The following sections include Linux system administration procedures that can be useful for Control Center administrators.

Cleaning up logs on RHEL/CentOS systems

Control Center (serviced) uses the systemd journal facility to store its log messages. If the logs are cluttered with old messages, it can be time-consuming to get to the latest messages.

The following command removes all but the last 24 hours worth of log messages:

journalctl --vacuum-time=1d

Note that the preceding command removes log messages for all applications that use the systemd journal facility, not just serviced messages.

For more information, refer to the journalctl man page on your host.

Creating a self-signed security certificate

If your organization does not have its own security certificate or if you cannot gain access to a copy of it, use this procedure to generate a self-signed security certificate.

Follow these steps:

  1. Log in to the Control Center master host as root or as a user with superuser privileges.

  2. Create a temporary directory for the new certificates and change to it.

    mkdir /tmp/certUpdate && cd /tmp/certUpdate
  3. Create a variable for the domain name of the Control Center master host. Replace <FQDN> with the fully-qualified domain name of the host:

  4. Create additional variables for the location and name of your organization. Replace the items in angle brackets with appropriate values:

  5. Create a variable for the number of days until the certificate expires. Replace <Days> with a numeric value; for example, 1825 (5 years):

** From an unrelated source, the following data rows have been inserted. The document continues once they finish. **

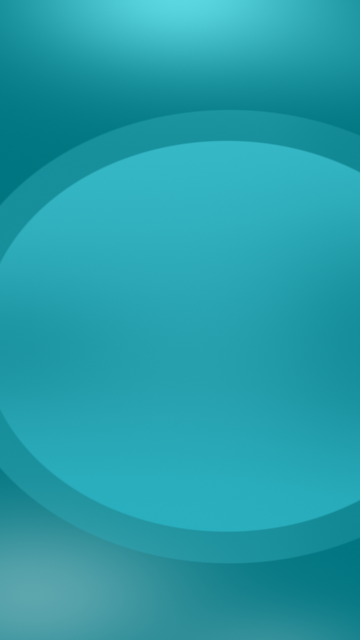
Give the GLSL for this background, as a WebGL 2 fragment shader.

```glsl
#version 300 es
precision highp float;

uniform vec2 u_resolution;
out vec4 outColor;

// Ellipses, in fractions of the canvas
const vec2 DISC_CENTER = vec2(0.630, 0.4746);
const vec2 DISC_RADII = vec2(0.679, 0.3053);
const vec2 RING_CENTER = vec2(0.638, 0.474);
const vec2 RING_RADII = vec2(0.782, 0.3542);

// Backdrop
const vec3 DEEP_TEAL = vec3(0.0, 0.462, 0.508);
const vec3 TOP_LIGHT = vec3(0.37, 0.86, 0.90);
const vec3 MIST = vec3(0.38, 0.66, 0.69);

// Ring and disc
const vec3 RING_TINT = vec3(0.18, 0.66, 0.71);
const float RING_OPACITY = 0.5;
const vec3 DISC_TOP = vec3(0.21, 0.72, 0.775);
const vec3 DISC_MIDDLE = vec3(0.16, 0.635, 0.69);
const vec3 DISC_BOTTOM = vec3(0.165, 0.685, 0.745);
const vec3 DISC_SHADE = vec3(0.06, 0.53, 0.58);

const float GRAIN = 0.004;

// Sine-free hash
float hash(vec2 p) {
    vec3 q = fract(p.xyx * 0.1031);
    q += dot(q, q.yzx + 33.33);
    return fract((q.x + q.y) * q.z);
}

// Soft elliptical light, 1 at its center
float glow(vec2 uv, vec2 center, vec2 radii) {
    vec2 d = (uv - center) / radii;
    return exp(-dot(d, d));
}

// Smooth-edged coverage of an ellipse
float ellipseMask(vec2 uv, vec2 center, vec2 radii) {
    float d = length((uv - center) / radii) - 1.0;
    float edge = fwidth(d);
    return 1.0 - smoothstep(-edge, edge, d);
}

vec3 backdrop(vec2 uv) {
    vec3 color = DEEP_TEAL;
    color = mix(color, TOP_LIGHT, 0.17 * glow(uv, vec2(1.0, 0.92), vec2(0.35, 0.08)));
    color = mix(color, TOP_LIGHT, 0.96 * glow(uv, vec2(0.5, 1.01), vec2(0.45, 0.125)));
    color = mix(color, MIST, 0.55 * glow(uv, vec2(0.75, -0.02), vec2(0.3, 0.07)));
    return mix(color, MIST, 0.95 * glow(uv, vec2(0.09, 0.07), vec2(0.45, 0.13)));
}

vec3 discColor(vec2 uv) {
    vec3 color = mix(DISC_BOTTOM, DISC_MIDDLE, smoothstep(0.2, 0.42, uv.y));
    color = mix(color, DISC_TOP, smoothstep(0.42, 0.79, uv.y));
    color = mix(color, DISC_SHADE, 0.5 * glow(uv, vec2(-0.02, 0.46), vec2(0.35, 0.1)));
    return mix(color, DISC_SHADE, 0.8 * glow(uv, vec2(1.06, 0.47), vec2(0.3, 0.18)));
}

void main() {
    vec2 uv = gl_FragCoord.xy / u_resolution;
    vec3 color = backdrop(uv);

    // Translucent ring, fainter toward the right
    float ringOpacity = RING_OPACITY * (1.0 - 0.3 * smoothstep(0.7, 1.0, uv.x));
    color = mix(color, RING_TINT, ringOpacity * ellipseMask(uv, RING_CENTER, RING_RADII));

    // Large disc
    color = mix(color, discColor(uv), ellipseMask(uv, DISC_CENTER, DISC_RADII));

    // Faint grain against banding
    color += GRAIN * (hash(gl_FragCoord.xy) - 0.5);
    outColor = vec4(color, 1.0);
}
```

  6. Create a certificate configuration file. Use your pointer to copy the following text, and then paste it into your terminal session.

    cat <<EOF > cert.cnf
    distinguished_name = req_distinguished_name
    x509_extensions = v3_req
    prompt = no
    O = $CERT_ORG
    subjectKeyIdentifier = hash
    authorityKeyIdentifier = keyid,issuer
    basicConstraints = CA:TRUE
    subjectAltName = @alt_names
    DNS.1 = $CERT_FQDN
    DNS.2 = *.$CERT_FQDN
    ## add DNS.? entries as desired here
  7. Create a certificate.

    openssl req -x509 -newkey rsa:4096 -nodes -config ./cert.cnf -keyout $CERT_FQDN.key -out $CERT_FQDN.crt -days $CERT_EXP
  8. Verify the certificate.

    openssl x509 -in ./$CERT_FQDN.crt -text -noout
  9. Install the certificate for Control Center use. For more information, see Optional: Installing a security certificate.